Want to lose weight? Drinking coffee can help your body burn calories, new study says
Do you rely on your morning cup of coffee to wake you up? Or maybe an afternoon caffeine boost to get you through the day?
Well here’s some good news: according to a new study, drinking a cup of coffee can help you lose weight.
What does the study say - and what is ‘brown fat’?
Nottingham University researchers have found that drinking a cup of coffee can stimulate something called “brown fat”, which could be the key to shedding unwanted weight.
This study was one of the first to have used humans to try and find the components which could have a direct effect on the function of brown fat.
Brown fat is an important part of the human body and plays an important role in how quickly we burn through our calories - this is known as brown adipose tissue (BAT) and is one of the two types of fat that is found in humans and other mammals.
According to the Mayo Clinic, brown fat is a “special type of body fat that is turned on (activated) when you get cold”. It produces heat to help maintain your body temperature in colder conditions.
Its main function is to generate body heat by burning calories - this is the opposite action undertaken by white fat, which is the result of storing excess calories.
‘The potential implications are pretty big’
The research began with a series of stem cell studies to find out if caffeine would stimulate the brown fat - once the correct dose had been found, the study then moved on to humans to see if the results were consistent.
Study co-director Professor Michael Symonds said: "This is the first study in humans to show that something like a cup of coffee can have a direct effect on our brown fat functions.”
Professor Symonds added: “The potential implications of our results are pretty big, as obesity is a major health concern for society and we also have a growing diabetes epidemic and brown fat could potentially be part of the solution in tackling them.”
There are further plans in mind regarding the results with the researchers now looking into whether caffeine supplements could have a similar effect.
“One we have confirmed which component is responsible for this, it could potentially be used as part of a weight management regime or as part of glucose regulation programme to help prevent diabetes,” Professor Symonds said.

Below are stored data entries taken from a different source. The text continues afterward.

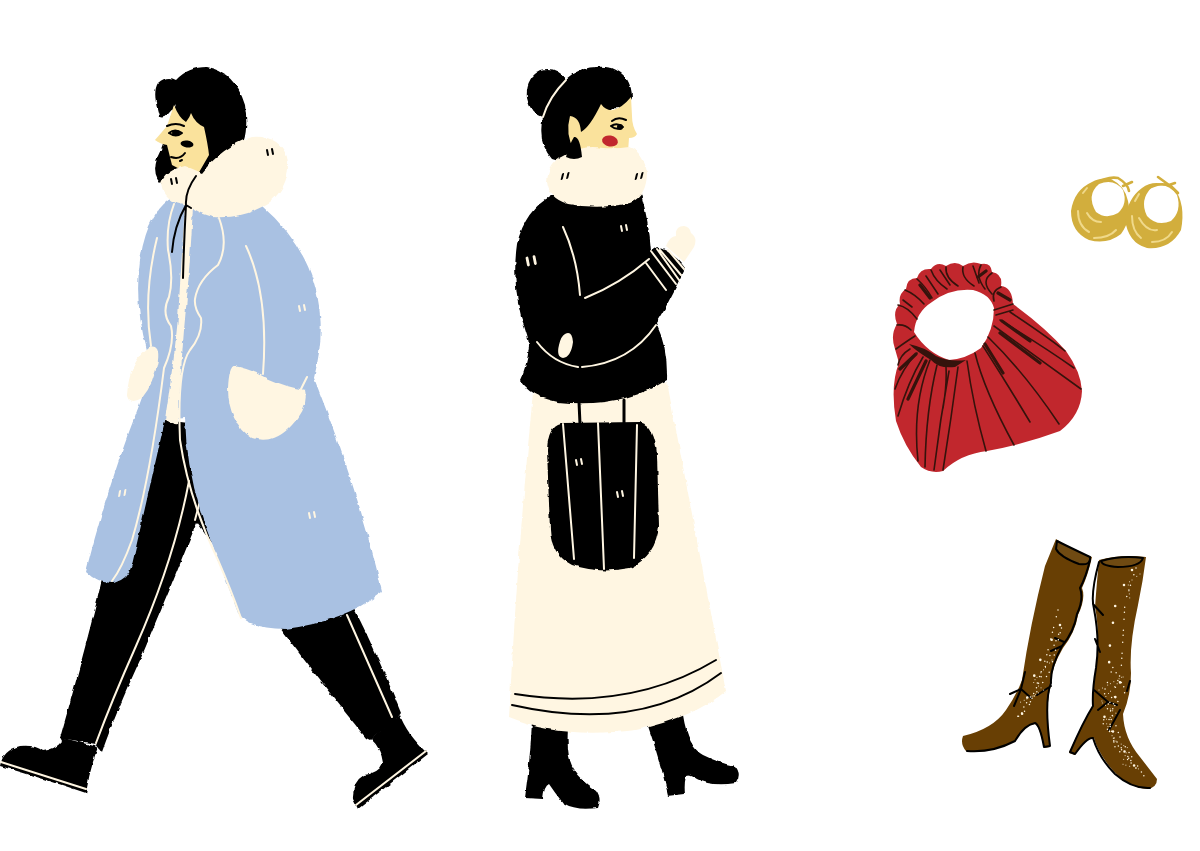
<!DOCTYPE html>
<html lang="en">
<head>
<meta charset="utf-8">
<title>Winter fashion illustrations</title>
<style>
:root{--paper:#fff;--ink:#000;--cream:#fff6e2;--skin:#fae29c;--coat:#a9c1e2;--red:#c1272d;--fold:#35130c;--gold:#d2ae3d;--shine:#f0d98a;--boot:#683f04;--boot-in:#6f4a12}
html,body{margin:0;width:1200px;height:851px;overflow:hidden;background:var(--paper)}
svg{display:block}
.ink{fill:var(--ink)}.cream{fill:var(--cream)}.skin{fill:var(--skin)}.coat{fill:var(--coat)}.red{fill:var(--red)}.gold{fill:var(--gold)}.boot{fill:var(--boot)}.paper{fill:var(--paper)}.fold{fill:var(--fold)}
.line{fill:none;stroke:var(--ink);stroke-width:2;stroke-linecap:round;stroke-linejoin:round}
.seam{fill:none;stroke:var(--cream);stroke-width:2;stroke-linecap:round;stroke-linejoin:round}
.crease{fill:none;stroke:var(--fold);stroke-width:1.6;stroke-linecap:round;stroke-linejoin:round}
.deep{stroke-width:3.2}
.glint{fill:none;stroke:var(--shine);stroke-width:2;stroke-linecap:round}
.wire{fill:none;stroke:var(--gold);stroke-width:2.6;stroke-linecap:round}
.speck{fill:none;stroke:var(--cream);stroke-linecap:round}
</style>
</head>
<body>
<svg width="1200" height="851" viewBox="0 0 1200 851" role="img" aria-label="Two women in winter clothes with earrings, a red handbag and brown boots">
<defs>
<filter id="rough" x="-5%" y="-5%" width="110%" height="110%">
<feTurbulence type="fractalNoise" baseFrequency=".13" numOctaves="2" seed="4"/>
<feDisplacementMap in="SourceGraphic" scale="3.5" xChannelSelector="R" yChannelSelector="G"/>
</filter>
<path id="tick" d="M0 0L1 5M5 -1L6 4" fill="none" stroke-width="2" stroke-linecap="round"/>
</defs>

<g id="walker">
<g id="walker-trousers" filter="url(#rough)">
<path class="ink" d="M165 420L196 424Q200 470 198 500L213 544L197 522Q170 590 141 658Q116 712 102 752L96 744L60 738Q88 640 103 575Q140 500 165 420Z"/>
<path class="ink" d="M280 628L353 606Q380 660 401 713L395 721L370 740L366 738Q325 688 280 628Z"/>
</g>
<g id="walker-shoes" filter="url(#rough)">
<path class="ink" d="M60 737L98 747Q90 768 86 793Q45 779 0 766Q3 750 20 746Q36 745 43 751Q56 749 62 741Z"/>
<path class="ink" d="M371 739L400 715Q406 733 428 754L358 809L353 799Q352 782 364 775Q379 773 383 763Q381 748 371 739Z"/>
</g>
<path class="seam" d="M1 762L86 789M356 805L426 751"/>
<path class="seam" d="M189 481Q174 560 136 646Q112 700 96 743M201 497L195 520M347 615L392 717"/>

<g id="walker-coat" filter="url(#rough)">
<path class="coat" d="M176 196Q148 208 140 260Q134 305 147 350Q149 382 140 403Q106 490 86 572Q98 584 114 583Q128 579 132 565L165 420L185 418Q186 470 205 525Q224 575 238 613Q250 629 285 629Q343 622 382 592Q362 500 314 378Q323 342 320 315Q315 252 262 206Z"/>
<path class="cream" d="M185 204L193 206Q190 270 184 330Q180 380 178 424Q172 425 165 419Q173 370 178 318Z"/>
<path class="cream" d="M149 347Q160 344 158 360Q154 384 142 398Q130 405 127 395Q129 362 149 347Z"/>
<path class="cream" d="M234 366Q251 369 266 378Q286 387 305 390Q309 408 292 425Q274 445 252 438Q228 422 228 388Q229 367 234 366Z"/>
</g>
<path class="seam" d="M174 204Q166 225 168 250Q174 278 169 297Q161 313 171 326Q175 343 164 368Q150 480 132 540Q122 568 112 581"/>
<path class="seam" d="M219 218Q229 245 218 265Q198 280 195 299Q194 308 201 318Q203 334 190 350Q177 368 180 440Q189 500 218 560Q231 590 241 618"/>
<path class="seam" d="M157 238Q143 295 151 346M246 246Q269 295 263 374M307 377L301 389"/>
<g stroke="#fff6e2"><use href="#tick" x="299" y="306"/><use href="#tick" transform="translate(120 491) skewX(-20)"/><use href="#tick" x="309" y="513"/></g>

<g id="walker-head">
<path class="ink" filter="url(#rough)" d="M176 80Q188 67 207 67Q235 72 245 105Q250 140 236 154L196 180L164 186Q151 176 157 158Q162 148 164 140L176 104Q164 122 159 116Q152 92 158 83Q167 75 176 80Z"/>
<path class="skin" d="M174 105Q179 118 186 122Q190 117 191 113Q195 123 204 127Q208 145 209 155L198 174Q182 171 172 165L167 145Q160 144 155 140Q162 132 167 126Z"/>
<path class="line" d="M167 126Q176 122 184 126"/>
<path class="line" d="M169 133Q175 128 182 133Q176 138 169 133M171 157Q180 160 185 153M180 161L182 160"/>
<ellipse class="ink" cx="176" cy="133" rx="4" ry="3"/>
<ellipse class="ink" cx="187" cy="144" rx="6.5" ry="3.5" transform="rotate(8 187 144)"/>
</g>
<g id="walker-collar">
<path class="cream" filter="url(#rough)" d="M185 166Q193 169 202 173Q223 146 252 137Q279 135 287 157Q292 183 270 202Q245 219 213 217Q195 212 187 205Q164 204 161 183Q166 170 185 166Z"/>
<path class="line" d="M196 176Q185 191 186 205Q174 226 172 252M186 205L191 208M186 205Q184 240 183 278"/>
<g stroke="#000"><use href="#tick" x="171" y="179"/><use href="#tick" x="267" y="150"/></g>
</g>
</g>

<g id="stroller">
<g id="stroller-boots" filter="url(#rough)">
<path class="ink" d="M532 722L568 728Q566 758 574 769Q582 781 596 790Q602 798 598 808Q576 811 563 803Q555 793 549 784Q544 786 543 799L525 798Q530 762 532 722Z"/>
<path class="ink" d="M647 723L683 715Q688 747 703 755Q719 763 735 766Q742 774 736 783Q711 787 697 779Q690 774 686 776Q684 784 685 794L668 796Q660 760 647 723Z"/>
</g>
<path id="skirt" class="cream" filter="url(#rough)" d="M533 392L667 382Q693 520 726 691Q695 717 636 730Q560 739 509 718Q517 560 533 392Z"/>
<path class="line" d="M515 694Q630 712 716 660M512 705Q640 734 721 673"/>
<g id="stroller-bag">
<path class="line" style="stroke-width:3" d="M579 402L580 424M624 400V425"/>
<path class="ink" filter="url(#rough)" d="M561 423L640 422Q655 426 657 455L659 526Q656 556 630 568Q599 574 572 565Q551 554 550 530L547 450Q548 426 561 423Z"/>
<path class="seam" d="M563 424L574 559M598 423L604 569M637 425L634 558"/>
<g stroke="#fff6e2"><use href="#tick" x="576" y="460"/><use href="#tick" x="617" y="492"/></g>
</g>
<g id="stroller-jacket">
<path class="cream" d="M666 246Q670 236 676 236Q675 226 684 226Q690 227 691 233Q698 238 694 247L684 262Z"/>
<path class="ink" filter="url(#rough)" d="M551 196Q525 210 517 244Q512 280 521 317Q529 337 529 347Q527 366 520 380Q528 396 558 402Q620 409 667 380Q668 348 656 323Q667 306 675 289L685 268Q674 252 657 247L651 251Q649 222 641 194Z"/>
<path class="seam" d="M563 227Q577 257 580 295M585 298Q620 284 649 259M651 251Q660 263 676 284M646 263L666 290M660 250L681 275M668 250L684 269M657 249L679 280M537 342Q553 363 578 367M582 367Q630 363 656 325"/>
<path class="cream" d="M565 334Q572 330 573 342Q571 357 563 358Q556 357 559 345Q561 336 565 334Z"/>
<g stroke="#fff6e2"><use href="#tick" transform="translate(527 258) scale(1.4)"/><use href="#tick" x="621" y="226"/></g>
</g>
<g id="stroller-head">
<path class="ink" filter="url(#rough)" d="M566 79Q556 66 541 70Q525 78 527 98Q531 115 543 117Q537 142 552 159L575 166L590 130L612 108Q628 110 632 98Q632 76 612 68Q584 63 566 79Z"/>
<path class="skin" d="M570 116Q580 117 581 132Q590 127 601 104Q606 111 613 110Q622 108 631 97L632 116Q632 126 637 134Q635 138 629 138L628 152H578L574 150Q565 134 570 116Z"/>
<path class="seam" d="M566 80Q549 97 543 117"/>
<path class="line" d="M612 121Q618 116 626 120M611 126Q617 122 623 127Q617 131 611 126"/>
<circle class="ink" cx="620" cy="127" r="3"/>
<ellipse class="red" cx="610" cy="141" rx="8" ry="5.5" transform="rotate(10 610 141)"/>
</g>
<g id="stroller-collar">
<path class="cream" filter="url(#rough)" d="M563 156Q582 144 603 148Q617 149 629 147Q643 152 647 172Q647 196 630 203Q598 210 568 204Q548 198 547 181Q549 162 563 156Z"/>
<path class="ink" d="M574 137Q580 136 582 157Q574 161 566 157Q569 145 574 137Z"/>
<g stroke="#000"><use href="#tick" transform="translate(563 174) skewX(-24)"/><use href="#tick" transform="translate(637 174) skewX(-24)"/></g>
</g>
</g>

<g id="earrings">
<path class="gold" d="M1092 182Q1074 190 1071 211Q1071 232 1089 240Q1107 245 1121 234Q1132 219 1128 201Q1125 186 1111 179Q1100 177 1092 182Z"/>
<path class="paper" d="M1099 184Q1114 178 1123 190Q1128 204 1118 213Q1106 220 1096 212Q1086 195 1099 184Z"/>
<path class="wire" d="M1094 184Q1108 176 1118 178Q1128 184 1129 191M1123 186L1132 182"/>
<path class="gold" d="M1142 188Q1128 198 1125 219Q1128 243 1147 248Q1170 250 1181 230Q1186 204 1174 188Q1155 178 1142 188Z"/>
<path class="paper" d="M1152 187Q1167 181 1177 195Q1182 211 1171 221Q1157 227 1147 216Q1139 200 1152 187Z"/>
<path class="wire" d="M1146 190Q1159 181 1171 186L1178 193M1169 185L1158 177M1169 185L1175 183"/>
<path class="glint" d="M1078 211Q1078 226 1089 232M1087 213Q1092 222 1101 222M1094 238Q1109 238 1116 230M1132 216Q1132 231 1141 238M1139 218Q1147 232 1157 230M1152 242Q1166 242 1172 232M1087 188L1083 193M1139 194L1135 201"/>
</g>

<g id="red-handbag">
<path class="red" d="M895 349Q890 335 897 324Q892 311 900 304Q898 294 906 289Q907 278 917 278Q920 268 931 269Q937 261 946 266Q955 260 963 266Q972 260 981 264Q991 262 992 272Q1003 274 1001 286Q1012 287 1013 304Q1046 328 1066 351Q1081 372 1082 391Q1081 415 1060 431Q1025 444 987 451Q961 454 943 471Q931 474 921 467Q904 446 896 421Q890 385 899 363Z"/>
<path class="paper" d="M914 332Q916 312 932 302Q950 288 973 290Q990 294 994 308Q994 330 981 348Q966 359 949 360Q927 353 914 332Z"/>
<path class="fold" d="M909 344Q924 347 936 356Q949 362 966 360L955 367Q939 369 931 360Q916 351 909 344Z"/>
<path class="crease" d="M896 349Q907 341 915 336M897 325Q905 324 911 330M898 305Q908 307 917 319M905 290Q915 294 924 304M917 279Q926 287 932 298M931 270Q935 281 947 289M946 267Q945 278 958 286M963 267Q961 278 974 286M981 265Q975 276 985 289M992 273Q980 281 992 294M1001 287Q991 291 994 301M903 300L912 307M926 276L938 294M940 270L950 285M973 266L979 283"/>
<path class="crease" d="M994 310L1013 304M996 315L1013 310M1010 312Q1049 338 1065 351M1000 320Q1046 348 1074 368M994 326Q1035 356 1081 389M988 337Q1025 373 1059 424M983 346Q1006 382 1030 422M975 353Q984 390 1014 445M967 361Q973 405 986 451M958 367Q951 420 943 470M946 367Q947 385 943 408M937 365Q926 410 925 467M930 360Q912 405 918 461M923 357Q908 382 898 416M917 353Q902 369 895 389M910 349Q900 355 898 365M949 371Q940 420 934 470"/>
<path class="crease deep" d="M998 293L1010 300M1002 321L1030 341M1000 333L1040 363M985 344L1003 373M926 361L908 399M916 354L900 369M920 285L930 298M986 271L978 277"/>
</g>

<g id="brown-boots">
<path class="boot" d="M1056 539Q1073 551 1092 557Q1088 575 1082 588Q1086 598 1078 615Q1075 633 1063 648Q1050 670 1051 686Q1045 701 1050 747L1044 748Q1039 725 1035 724Q1024 725 1015 741Q990 754 966 751Q960 744 963 736Q993 729 1006 710Q1017 694 1022 680Q1030 625 1045 566Z"/>
<path class="boot" d="M1099 560Q1121 554 1146 557Q1143 581 1138 605Q1129 645 1131 673Q1131 695 1123 714Q1124 738 1140 757L1157 779Q1157 787 1148 789Q1127 788 1109 766Q1097 750 1094 738Q1086 738 1075 755L1069 753Q1083 721 1093 706Q1092 690 1096 669Q1100 632 1095 607Q1097 580 1099 560Z"/>
<g class="line">
<path fill="#6f4a12" d="M1057 541Q1071 548 1090 557Q1091 566 1079 564Q1060 557 1056 549Z"/>
<path fill="#6f4a12" d="M1101 561Q1121 555 1143 558Q1140 567 1118 567Q1102 566 1101 561Z"/>
<path d="M1090 560Q1086 577 1080 588Q1084 599 1077 614Q1074 632 1062 646Q1050 668 1051 683Q1044 701 1050 746L1044 747Q1040 725 1035 723Q1024 725 1015 741Q992 753 967 751M1062 646L1051 651M1064 642L1055 638M1051 686L1037 695M1025 672L1021 689L1014 706M1021 689L1031 698M1021 689L1010 694"/>
<path d="M1099 562Q1090 595 1094 609Q1100 640 1096 668Q1092 691 1093 706Q1083 722 1070 752L1075 754Q1087 737 1093 738Q1099 758 1115 774Q1132 789 1150 788M1093 604L1103 615M1095 639L1100 652M1094 690L1108 702L1098 710M1108 702L1117 705M1130 681L1127 691M1120 710L1109 730"/>
</g>
<path class="speck" stroke-width="1.5" stroke-dasharray="0 7 0 11 0 5" d="M1058 610L1046 658L1030 704L1016 719L1037 687L1062 626L1050 671L1024 712M1136 568L1125 602L1121 672L1107 710L1115 747L1144 776L1121 740L1104 692L1113 667L1126 691L1102 722L1132 762L1109 735L1116 686"/>
<path class="speck" stroke-width="2.6" stroke-dasharray="0 17 0 23" d="M1132 570L1116 600L1108 660L1122 686L1104 716L1126 754L1145 781M1060 625L1038 664L1022 714"/>
<path class="speck" stroke-width="1" stroke-dasharray="0 4 0 6 0 3" d="M1140 574L1128 583L1130 600M1052 660L1033 682L1044 690L1019 703M1099 690L1124 676L1101 702L1117 714L1105 720L1114 740L1128 748L1122 764L1142 770"/>
</g>
</svg>
</body>
</html>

While the health benefits of coffee are being researched, it’s best to keep in mind that if you plan to incorporate coffee into your daily regime, you’re unlikely to see results if it’s full of sugar and cream.
This article originally appeared on our sister site Edinburgh Evening News